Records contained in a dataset
★ ★ ★ ★ ★

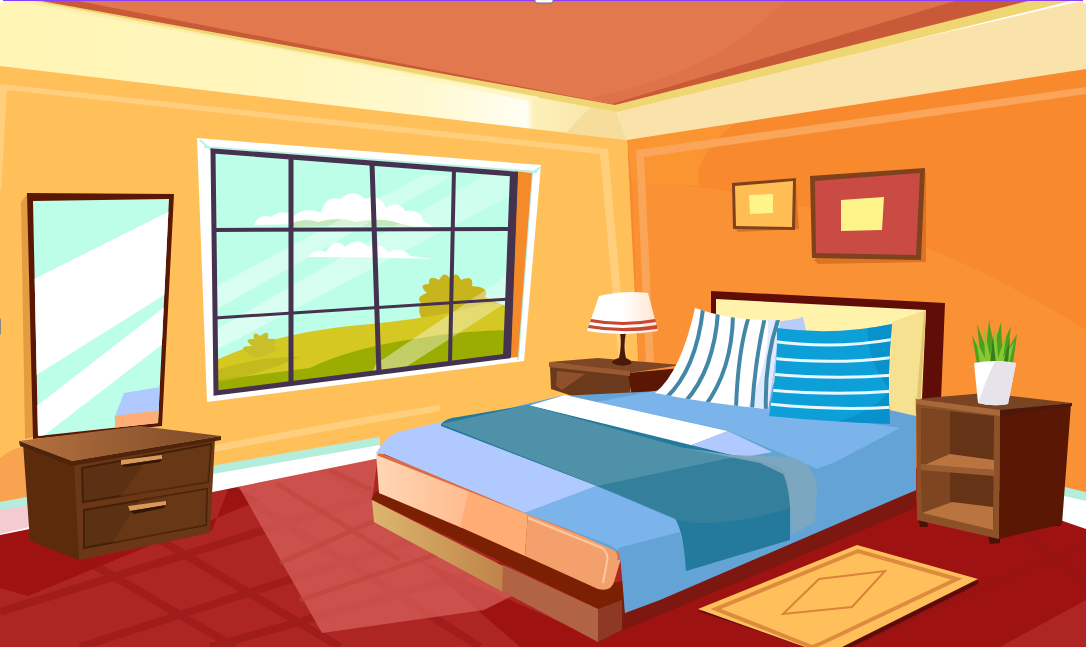
<!DOCTYPE html>
<html lang="en">
<head>
<meta charset="utf-8">
<title>Sunny bedroom</title>
<style>
:root{--ceiling:#e2784d;--trim:#c85a38;--cream:#fae3ab;--wall:#ffc05a;--wall-side:#f9892d;--floor:#ad2623;--floor-dark:#9e1212;--sky:#bcfee8;--frame:#44324f;--hill:#d5c822;--hill-dark:#9aad00;--wood:#6b3a1c;--wood-dark:#5a1804;--wood-light:#ad6a3e;--maroon:#5f0d06;--blue:#64a3d6;--blue-lit:#7ab4ea;--lilac:#b0caff;--throw:#247a9c;--throw-lit:#4f91a8;--peach:#ffad74;--rug:#ffbf5b;--white:#fff}
html,body{margin:0;height:100%;overflow:hidden}
svg{display:block;width:1086px;height:647px}
</style>
</head>
<body>
<svg viewBox="0 0 1086 647" role="img" aria-label="Cartoon bedroom with a bed, window, mirror and nightstands">
<defs>
<linearGradient id="corniceLight"><stop offset="0" stop-color="#fff5b4"/><stop offset=".45" stop-color="#fff6bd"/><stop offset=".68" stop-color="#fff9cf"/><stop offset=".84" stop-color="#fffef4"/><stop offset=".85" stop-color="#fdf0b9"/><stop offset="1" stop-color="#f7e0a2"/></linearGradient>
<linearGradient id="glare" x1="0" y1="1" x2="1" y2="0"><stop offset="0" stop-color="#fff" stop-opacity=".5"/><stop offset="1" stop-color="#fff" stop-opacity=".25"/></linearGradient>
<linearGradient id="mattress"><stop offset="0" stop-color="#ffd6b4"/><stop offset="1" stop-color="#ffbb8d"/></linearGradient>
<linearGradient id="bedBase"><stop offset="0" stop-color="#dcb66e"/><stop offset="1" stop-color="#c08349"/></linearGradient>
<linearGradient id="drawerTop"><stop offset="0" stop-color="#b4713f"/><stop offset="1" stop-color="#7d4a28"/></linearGradient>
<linearGradient id="shade"><stop offset="0" stop-color="#fff"/><stop offset=".5" stop-color="#fff"/><stop offset="1" stop-color="#ffe3cb"/></linearGradient>
<clipPath id="paneClip"><path d="M212 149L517 172L510 357L215 395Z"/></clipPath>
<clipPath id="mirrorClip"><path d="M33 201L169 199L158 423L38 436Z"/></clipPath>
<clipPath id="floorClip"><path d="M0 530L380 455L640 390L1086 515V647H0Z"/></clipPath>
<clipPath id="stripePillowClip"><path id="stripePillowShape" d="M695 308Q735 322 780 320Q774 365 768 409Q710 404 655 393Q681 372 695 308Z"/></clipPath>
<clipPath id="bluePillowClip"><path id="bluePillowShape" d="M777 328Q835 336 892 324Q887 375 890 424Q830 422 769 416Q778 370 777 328Z"/></clipPath>
</defs>

<g id="walls">
<path fill="var(--wall)" d="M0 60L627 138L642 400L380 460L0 520Z"/>
<path fill="var(--wall-side)" d="M627 138L1086 66V520L640 400Z"/>
<path fill="#fb9a36" d="M627 138L736 122Q690 160 700 186L632 182Z" opacity=".7"/>
<path fill="#fca043" d="M632 182Q860 190 1086 330V520L640 400Z" opacity=".35"/>
<path fill="#f38d47" opacity=".55" d="M0 458Q14 447 23 447L30 496L0 502Z"/>
<path fill="#ffcf7d" d="M0 84L608 149L627 362L619 363L600 154L7 90L1 190H0Z"/>
<path fill="#ffcf7d" d="M214 445L382 414L440 405V411L382 421L214 452Z"/>
<path fill="#fba55a" d="M636 150L1086 87V94L644 157L654 362L646 362Z"/>
</g>

<g id="ceiling">
<path fill="url(#corniceLight)" d="M0 0H30L616 108L627 140L0 66Z"/>
<path fill="var(--cream)" d="M616 108L1086 0V69L627 140Z"/>
<path fill="#f7dd9c" d="M566 133L592 105L616 111L627 140Z"/>
<path fill="#f0d672" d="M10 0H50L616 104L1030 0H1075L617 112Z"/>
<path fill="#fff6bd" opacity=".75" d="M10 0H28L540 97L530 101Z"/>
<path fill="var(--trim)" d="M36 0H1032L615 105Z"/>
<path fill="var(--ceiling)" d="M73 0H958L611 104Z"/>
<path fill="#da6d45" opacity=".55" d="M785 0H958L611 104L590 98Q720 72 785 0Z"/>
</g>

<g id="floor">
<path fill="var(--floor)" d="M0 530L380 455L640 390L1086 515V647H0Z"/>
<g clip-path="url(#floorClip)">
<path fill="var(--floor-dark)" d="M0 530L34 522L80 560L212 530L230 485L260 500L28 596L0 588Z"/>
<path fill="var(--floor-dark)" d="M420 560L600 640L916 500L1086 520V600L1000 647H520Z"/>
<g fill="none" stroke="#961414" stroke-width="8" opacity=".5">
<path d="M0 612L420 482M80 647L450 528M210 647L520 560M60 545L235 647M160 540L340 647M210 476L480 647M305 462L420 520M1086 545L840 647M1000 510L1086 585"/>
</g>
<path fill="#d9605a" opacity=".72" d="M239 487L378 456L372 500L532 586L484 610L322 633Z"/>
<path fill="none" stroke="#c0453f" stroke-width="5" opacity=".6" d="M280 563L380 518M300 600L440 553M276 483L400 560M330 470L372 490"/>
</g>
<path fill="var(--white)" d="M0 504L380 439V458L0 535Z"/>
<path fill="#b5eddc" d="M0 502L380 437V445L0 511Z"/>
<path fill="#f3cbd0" d="M0 510L32 505L34 526L0 534Z"/>
<path fill="var(--white)" d="M1060 488L1086 494V529L1060 520Z"/>
<path fill="#b5eddc" d="M1060 486L1086 492V501L1060 495Z"/>
</g>

<g id="window">
<path fill="var(--white)" d="M197 138L541 165L524 361L207 402Z"/>
<path fill="none" stroke="#b9f0e2" stroke-width="2" d="M200 140L211 150M541 167L532 173L518 360M204 147L537 172"/>
<path fill="#f58a2b" d="M515 171L532 173L518 357L508 358Z"/>
<g clip-path="url(#paneClip)">
<path fill="var(--sky)" d="M205 140H525V400H205Z"/>
<path fill="#fff" d="M254 225Q258 213 271 217Q282 208 294 216Q306 206 321 213Q325 195 341 199Q353 187 365 199Q380 193 386 208Q398 199 405 211Q420 208 423 221L434 227Q350 222 254 225Z"/>
<path fill="#c5e9bd" d="M290 224Q305 217 318 222Q340 216 355 222Q382 217 398 223L415 227Q350 224 290 227Z"/>
<path fill="#fff" d="M308 257Q315 248 326 252Q335 236 345 247Q358 236 368 247Q381 242 388 252Q402 246 410 256L434 259Q370 257 308 257Z"/>
<path id="bush" fill="#c8b41c" d="M424 322Q416 311 421 303Q415 297 427 293Q417 284 429 284Q428 274 439 280Q444 270 450 278Q457 270 461 280Q474 274 472 286Q490 287 485 297L505 306L500 325Z"/>
<path fill="var(--hill)" d="M205 366Q260 336 350 326Q440 318 480 305Q500 300 520 312V360L205 400Z"/>
<path fill="var(--hill-dark)" d="M205 382Q255 375 310 368Q350 348 420 338Q470 330 520 330V370L205 410Z"/>
<path fill="#c9bf2a" d="M246 352Q238 346 252 346Q242 338 254 339Q252 330 260 336Q270 328 268 339Q280 337 273 346Q282 350 270 353Q257 362 246 352Z"/>
<path fill="#b8b21c" opacity=".6" d="M205 374Q255 356 300 357Q262 374 205 386Z"/>
<path fill="url(#glare)" d="M215 287L425 174L452 176L215 310ZM215 330L486 174L518 172L517 192L240 338L215 350ZM376 364L515 270V297L398 372L370 376Z"/>
</g>
<g fill="none" stroke="var(--frame)">
<path stroke-width="5" d="M213 151L515 174L508 356L216 393Z"/>
<path stroke-width="5" d="M291 155V384M372 163L379 374"/>
<path stroke-width="4" d="M454 169L450 362M213 230L514 229"/>
<path stroke-width="3" d="M215 318L510 299"/>
</g>
<path fill="var(--frame)" d="M510 172L518 172L511 357L503 358Z"/>
</g>

<g id="mirror">
<path fill="#e59b41" d="M21 202L28 193L34 437L25 439Z"/>
<path fill="var(--wood-dark)" d="M27 193L174 194L162 426L33 439Z"/>
<g clip-path="url(#mirrorClip)">
<path fill="var(--sky)" d="M30 195H172V440H30Z"/>
<path fill="#fff" d="M30 281L172 210V290L30 379ZM34 408L172 301V337L38 440Z"/>
<path fill="#b0caff" d="M124 393L160 387V414L114 419Z"/>
<path fill="#ffad74" d="M115 416L160 410V424L115 430Z"/>
</g>
</g>

<g id="drawers">
<path fill="#5b2b0b" d="M23 443L79 464V560L30 541Z"/>
<path fill="#6b3716" d="M74 464L215 438L210 533L79 560Z"/>
<path fill="#5b3013" stroke="#432009" stroke-width="2" d="M82 468L211 444L208 482L83 502ZM84 510L207 489L206 525L84 548Z"/>
<path fill="#7b431d" opacity=".4" d="M149 457L211 445L208 482L120 497ZM140 500L207 489L206 525L112 543Z"/>
<path fill="url(#drawerTop)" d="M19 441L140 426L221 436L72 461Z"/>
<path fill="#4f240b" d="M19 441L72 461L221 436V440L72 466L20 446Z"/>
<path fill="#d79a58" d="M121 460L162 455V459L121 465ZM128 506L166 501V505L130 511Z"/>
<path fill="#351506" d="M121 465L162 459L160 462L125 467ZM130 511L166 505L164 508L134 514Z"/>
</g>

<g id="wall-pictures">
<path fill="#d46f22" opacity=".8" d="M736 230L796 184L799 229L738 232ZM814 260L926 172L926 262L818 264Z"/>
<path fill="#80421d" d="M732 183L796 178L795 230L733 229Z"/>
<path fill="#ffbd54" d="M735 186L793 181L792 227L736 226Z"/>
<path fill="#fff48a" d="M749 195L773 194V213L750 214Z"/>
<path fill="#80421d" d="M810 176L925 168L921 260L812 258Z"/>
<path fill="#ca4b43" d="M815 181L920 173L916 255L816 253Z"/>
<path fill="#fff48a" d="M841 200L884 197L882 230L841 231Z"/>
</g>

<g id="left-nightstand">
<path fill="var(--wood)" d="M550 366L630 373V399L600 405L551 389Z"/>
<path fill="#8e512b" d="M557 371L585 374L562 390L556 386Z"/>
<path fill="var(--wood-dark)" d="M628 373L681 368L664 394L632 400Z"/>
<path fill="#7d4625" d="M549 362L598 358L681 365L630 373Z"/>
<path fill="#9a5a31" d="M549 362L630 371V376L549 367Z"/>
</g>
<g id="lamp">
<path fill="#4b1909" d="M620 332H626Q623 347 626 358Q633 361 631 364Q621 368 612 363Q612 360 619 358Q622 345 620 332Z"/>
<path fill="url(#shade)" d="M599 296Q625 290 648 293L658 331Q622 337 587 331Z"/>
<path fill="#c64732" d="M591 319Q623 325 655 319L656 322Q623 328 590 322ZM589 325Q623 331 657 325L657 329Q622 334 588 328Z"/>
</g>

<g id="bed">
<path fill="var(--maroon)" d="M711 291L945 303L941 400L900 420L711 330Z"/>
<path fill="#fff3ab" d="M716 299L926 310L921 420L820 410L716 350Z"/>
<path fill="#f5e190" d="M892 322L926 310L915 420H888Z"/>
<path fill="#e3c56b" d="M924 312L926 310L921 398H915V420Z"/>
<path fill="#7d1810" d="M598 608L916 490V508L600 640Z"/>
<path fill="#7c2004" d="M371 499L380 488L600 586L626 580L624 618L598 609Z"/>
<path fill="url(#bedBase)" d="M372 500L503 566V592L374 522Z"/>
<path fill="#b06444" d="M503 565L598 609V642L502 591Z"/>
<path fill="#8d3925" d="M598 609L622 600V630L598 642Z"/>
<path fill="url(#mattress)" d="M376 452L470 488L462 528L379 493Z"/>
<path fill="var(--peach)" d="M470 486L528 512L525 556L460 527Z"/>
<path fill="#f3a06c" d="M528 511L612 546Q622 551 620 562L614 582Q611 592 598 589L525 556Z"/>
<path fill="none" stroke="#ffc79b" stroke-width="2" d="M528 518L602 548Q609 553 607 562L603 583"/>
<path fill="none" stroke="#d96c45" stroke-width="3" d="M378 454L612 546Q620 551 619 560"/>
<path fill="var(--blue)" d="M640 392L780 385L916 416V490L660 600L625 613L620 553L384 446L440 425L560 396Z"/>
<path fill="var(--blue-lit)" d="M596 402L660 390L900 428L820 470L727 430Z"/>
<path fill="#64a3d6" d="M800 475L888 443L916 432V490L815 530Z"/>
<path fill="var(--lilac)" d="M376 453Q386 436 398 432L441 422L600 485L525 513L384 454Z"/>
<path fill="var(--blue-lit)" d="M524 513L596 486L676 520L684 540L622 553L610 545Z"/>
<path fill="#64a3d6" d="M618 548L680 532L686 571L625 613Q624 575 618 548Z"/>
<path id="sheet-fold" fill="#fff" d="M528 406L565 395L728 431L684 448Z"/>
<path fill="var(--lilac)" d="M684 448L728 431L772 452L740 458Z"/>
<path id="throw" fill="var(--throw)" d="M441 424Q446 418 458 417L528 405L780 467Q790 478 790 496V540L686 571Q683 524 672 515L441 426Z"/>
<path fill="var(--throw-lit)" d="M441 424L528 405L684 448L740 456L598 486Z"/>
<path fill="#347f9c" d="M598 486L740 456L780 467Q790 478 790 508Q720 530 678 520Z"/>
<path fill="#7fa8be" d="M684 448L730 455L792 457Q814 464 817 488L815 522L791 535Q791 490 783 474L760 463Z" opacity=".9"/>
</g>

<g id="pillows">
<path fill="#b9ccf7" d="M772 322Q795 320 803 317L807 334L778 360L768 410L755 400Z"/>
<use href="#stripePillowShape" fill="#fff"/>
<path fill="#dfeaff" d="M768 320L780 320Q774 365 768 409L748 407Q770 360 768 320Z"/>
<g clip-path="url(#stripePillowClip)" fill="none" stroke="#4288a6" stroke-width="4">
<path d="M703 309Q696 370 666 398M718 312Q714 370 685 402M733 315Q732 370 705 406M749 316Q738 350 736 408M765 317Q755 360 752 410M779 317Q764 360 766 412"/>
</g>
<use href="#bluePillowShape" fill="#0d9fd8"/>
<g clip-path="url(#bluePillowClip)">
<path fill="#0787c4" d="M868 320H895V430H800Q868 420 890 390Q865 360 868 320Z" opacity=".55"/>
<path fill="none" stroke="#e9f7ff" stroke-width="3" d="M770 341Q835 350 895 339M770 358Q835 365 895 357M770 374Q835 380 895 375M768 390Q835 396 895 391M768 404Q835 411 895 407"/>
</g>
</g>

<g id="right-nightstand">
<path fill="#4a1207" d="M918 518H927L928 527H920ZM988 536H1000V543L990 544ZM1052 520H1062L1060 526H1053Z"/>
<path fill="#8c5129" d="M916 400L1000 410L999 539L917 520Z"/>
<path fill="#653416" d="M921 408L994 416L993 530L922 513Z"/>
<path fill="#7d4621" d="M921 408L950 411V505L922 513Z"/>
<path fill="#b9743f" d="M922 466L950 454L994 460V470ZM922 513L952 502L993 507V530Z"/>
<path fill="#9a5d31" d="M921 464L994 470V476L921 470Z"/>
<path fill="var(--wood-dark)" d="M1000 410L1071 404L1062 524L999 539Z"/>
<path fill="#7a4322" d="M916 399L985 393L1072 403L1000 411Z"/>
<path fill="#a9683a" d="M916 399L1000 410V416L916 404Z"/>
<path fill="#4d1809" d="M1000 410L1072 403V406L1000 416Z"/>
</g>
<g id="plant">
<path fill="#4f9f1e" d="M977 364L972 335L980 352L977 324L986 348L989 320L994 346L1001 322L1002 346L1011 326L1008 349L1017 334L1013 364Z"/>
<path fill="#85c832" d="M980 364L976 340L985 358L984 328L990 356L996 326L998 358L1007 332L1003 358L1014 342L1009 364Z"/>
<path fill="#357e18" d="M990 364L993 336L996 364ZM1003 364L1010 337L1008 364Z"/>
<path fill="#fff" d="M974 363Q995 359 1016 363L1008 404Q993 407 978 403Z"/>
<path fill="#e6e3ea" d="M995 361L1016 363L1008 404Q993 407 978 403Q984 385 995 361Z"/>
</g>

<g id="rug">
<path fill="#5d0c0a" d="M698 611L978 580V584L842 652L820 652Z"/>
<path fill="var(--rug)" d="M698 609L857 545L978 579L842 647H805Z"/>
<path fill="none" stroke="#de8b3d" stroke-width="4" d="M812 647L716 609L858 551L957 579L822 643Z"/>
<path fill="none" stroke="#d98438" stroke-width="2" d="M783 614L819 579L885 571L852 607Z"/>
</g>

<g id="selection-edge">
<path fill="#8a3ffc" d="M0 0H1086V1H0Z"/>
<rect x="535" y="-4" width="18" height="7" rx="2" fill="#fff" stroke="#777"/>
<circle cx="0" cy="1" r="3" fill="#fff"/>
<circle cx="1086" cy="1" r="3" fill="#fff"/>
<rect x="-4" y="318" width="5" height="17" rx="2" fill="#888"/>
</g>
</svg>
</body>
</html>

★ ★ ★ ★ ★

# What you have to do
The expected answer is one number: how many lines above contain "white".

# Exercise answer
4